If nothing else, Chvrches manages to stand out in an increasingly crowded new synth-pop genre by managing to string together six consonants in a row and still make the name pronounceable.
It was partly a matter of design, according to singer Lauren Mayberry, who says a friend created a stage-setting logo.
“We were just trying to figure out domain names and we figured she already made this great logo that had a Roman U in it which was like a V, so if we stylized it, then it would be interesting aesthetically and also it would come up on search engines, which is an important thing for an unsigned band, really.”
Chvrches formed in Glasgow, Scotland, in 2011 with Iain Cook (synthesizers, guitar, bass, vocals) coming from the bands Aerogramme and The Unwinding Hours, Martin Doherty (synthesizers, samplers, vocals) from The Twilight Sad and Ms. Mayberry, an aspiring journalist, stemming from the local bands Boyfriend/Girlfriend and Blue Sky Archives.
The trio obviously settled on a swirly synth-based sound, bottomed with programmed beats and topped with her gorgeous siren vocals.
“When we were writing, initially, we didn’t write on guitars as we had in previous bands,” she says. “Iain had been buying a lot of vintage analog synths just as collector’s items and he was going to use them for his own work. And we started writing on that primarily and that is kind of how the sound grew, from that starting point.”
Chvrches created a buzz in late 2012 with the sweet, soaring single “The Mother We Share,” building anticipation for a debut album, “The Bones of What You Believe,” that didn’t arrive until September 2013. It naturally drew comparisons to such ’80s synth bands as Depeche Mode, New Order and Orchestral Manoeuvres in the Dark.
“Yeah, I think things like Depeche Mode and Talking Heads and The Cure are a big influence on us as individuals and on this band,” she says. “I think it’s important for us to not just be a purely nostalgic retro band. I think you can take influence from a lot of different places, but we have to write about things that are interesting to us and we try and use as many modern production techniques as we can, and I think hopefully it’s come out as idiosyncratic rather than a pastiche of older bands.”

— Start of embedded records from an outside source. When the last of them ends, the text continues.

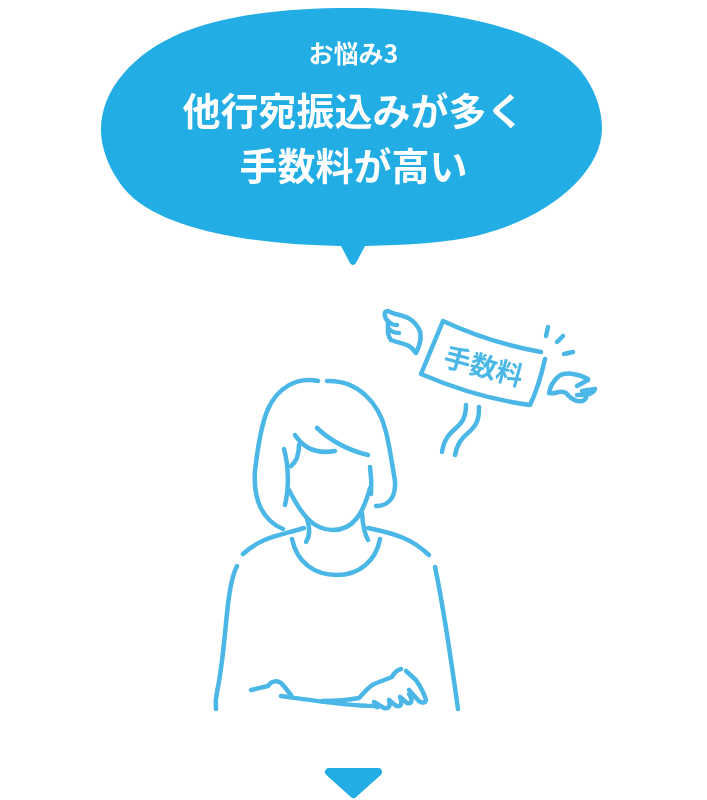
<!DOCTYPE html>
<html lang="ja">
<head>
<meta charset="utf-8">
<title>お悩み3</title>
<style>
  :root {
    --blue: #22ade5;
    --line: #4ab7e6;
    --paper: #fff;
  }
  * { box-sizing: border-box; margin: 0; }
  html, body { width: 707px; height: 800px; overflow: hidden; background: var(--paper); }
  .worry {
    position: relative;
    width: 707px;
    height: 800px;
    overflow: hidden;
    font-family: "Noto Sans CJK JP", "Noto Sans", sans-serif;
  }
  .drawing { position: absolute; inset: 0; display: block; }
  .fill { fill: var(--blue); }
  .rounded { stroke: var(--blue); stroke-width: 8; stroke-linejoin: round; }
  .lines {
    fill: none;
    stroke: var(--line);
    stroke-width: 4.5;
    stroke-linecap: round;
    stroke-linejoin: round;
  }
  .fee-label { fill: var(--line); font-size: 27px; font-weight: 700; text-anchor: middle; }
  .bubble-text {
    position: relative;
    display: flex;
    flex-direction: column;
    align-items: center;
    padding-top: 34px;
    color: var(--paper);
    font-weight: 700;
    white-space: nowrap;
  }
  .number { font-size: 25px; line-height: 36px; }
  .title { margin-top: 11px; font-size: 38px; line-height: 55px; font-weight: 700; text-align: center; }
</style>
</head>
<body>
<main class="worry">
  <svg class="drawing" width="707" height="800" viewBox="0 0 707 800" aria-hidden="true">
    <g class="fill">
      <path d="M352 8C455 8 546 31 580 70C594 87 602 108 602 128C602 174 547 218 480 235C447 243 406 245 365 246L356 263Q353 267 350 263L341 246C258 245 166 231 129 194C112 176 101 151 101 130C101 89 134 53 181 33C224 15 284 8 352 8Z"/>
      <path class="rounded" d="M329 772H378L353.500 794Z"/>
    </g>

    <g class="lines">
      <g id="hair">
        <path d="M318 381C296 376 277 389 268 409C260 427 257 454 255 471C253 500 263 521 283 529"/>
        <path d="M327 381C357 380 379 402 386 432C390 448 393 470 395 481C396 497 389 506 376 506"/>
        <path d="M317 428C331 441 347 450 368 455"/>
        <path d="M295 435C304 449 318 454 335 451"/>
        <path d="M299 445C299 454 296 462 291 466"/>
        <path d="M284 449C289 467 289 489 285 505"/>
        <path d="M370 467Q372 481 371 494"/>
      </g>
      <g id="face-and-neck">
        <path d="M289 490C301 514 313 530 333 530C353 530 363 514 370 488"/>
        <path d="M307 519Q312 533 306 542"/>
        <path d="M362 513Q363 531 368 540"/>
      </g>
      <g id="body">
        <path d="M304 528C279 536 263 536 243 554"/>
        <path d="M368 528C397 534 412 539 429 555"/>
        <path d="M292 539C297 563 315 575 337 575C359 575 376 561 380 539"/>
        <path d="M237 566C225 589 227 646 217 692Q215 701 216 709"/>
        <path d="M435 567C443 604 451 659 458 709"/>
      </g>
      <g id="folded-arms">
        <path d="M251 690L268 686C271 681 278 679 283 685L291 695"/>
        <path d="M281 696C310 700 346 706 375 706"/>
        <path d="M322 701C335 701 349 700 359 698C365 692 368 687 374 684L392 677C394 673 397 670 401 669"/>
        <path d="M406 671L416 680C420 686 424 693 426 700C425 704 420 703 417 699L409 690"/>
        <path d="M409 694C413 700 412 704 407 703L400 697C403 705 400 708 395 705L389 700C391 707 388 709 384 708L374 702C379 706 379 709 375 706"/>
      </g>
      <g id="fee-slip">
        <path d="M541 352C508 346 475 336 443 321L421 374C456 389 492 400 530 405Q539 386 545 359"/>
        <path d="M466 405C466 432 446 425 442 452"/>
        <path d="M479 407C480 436 460 428 455 455"/>
        <path d="M548 327L546 336M563 336L557 342M573 352L564 354"/>
      </g>
      <g id="left-wing">
        <path d="M416 353C421 343 422 335 419 329C410 313 398 317 388 311C383 311 384 317 388 322C388 331 387 335 391 340C401 344 410 343 416 353Z"/>
        <path d="M388 321Q391 325 397 325M389 329Q393 333 399 333"/>
      </g>
      <g id="right-wing">
        <path d="M588 379C577 373 565 372 559 376C553 381 550 387 549 393C555 395 560 389 566 393C571 399 577 402 582 401C586 400 587 397 586 395C590 394 594 392 595 389L582 391"/>
        <path d="M588 380L577 386M586 395L577 395"/>
      </g>
    </g>
    <text class="fee-label" transform="translate(481 376) rotate(15)">手数料</text>
  </svg>

  <header class="bubble-text">
    <p class="number">お悩み3</p>
    <h1 class="title">他行宛振込みが多く<br>手数料が高い</h1>
  </header>
</main>
</body>
</html>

The challenge for Chvrches on the road is turning an electronic studio sound into something that’s exciting live, not to mention one that functions smoothly night after night.
“I think there is a tendency in some modern electronic music to press play on a laptop and have amazing visuals, and that’s great and those shows are still great to go to,” Ms. Mayberry says. “But I think for us, the background we come from is live music. So playing as much as you possibly can live was really important. But it was tricky initially figuring out how we can harness all that technology and make it still work live. So after a lot of Googling and a lot of soldering and lying on the floor whilst attaching a lot of cables to different things, we figured out how to do it. And we have a backline guy who’s really amazing and knows loads and loads about MIDI, which always helps if things go wrong. But flying a lot of vintage synths around the world is a terrible idea, but we’ve never found software since that can compare in the live format, so, yeah, we just have to get a lot of repairs done a lot of the time.”
Chvrches had an auspicious launch to its first major U.S. tour with a prominent showcase at the Coachella festival in April that went out to the world via the Web.
“Coachella for us was a really big deal because it’s one of those festivals you’ve heard about for so many years and you’ve watched it on the Internet and it’s just not somewhere you think you’ll ever get to go. So the fact that we got to play there,” she says, “and got such a big crowd was incredible for us, and yeah, I think we’ve played a lot of different places and a lot of different festivals and it’s really cool to get to experience all those things you normally wouldn’t, so, yeah, we’re really lucky.”
Chvrches has been blessed with positive reviews for both the record and the shows, but Ms. Mayberry, who has a master’s in journalism and has done some music writing, tries not to read too much into it.
“For personal reasons, I try not to look at that, because I don’t think having a constant stream of other people’s opinions in your life is a great thing. But I respect it as a craft, and it’s great that people want to write about us, but just because you studied journalism or worked as a journalist doesn’t mean that you’re immune to responding to those things. If you get a great review, then that’s nice, but it’s not helpful to you, because it’s just going to take your eye off the ball. And if you read a bad review, then it’s just going to make you feel [bad]. In the end, it’s one person’s opinion and not gospel.”
Scott Mervis: firstname.lastname@example.org; 412-263-2576; Twitter: @scottmervis_pg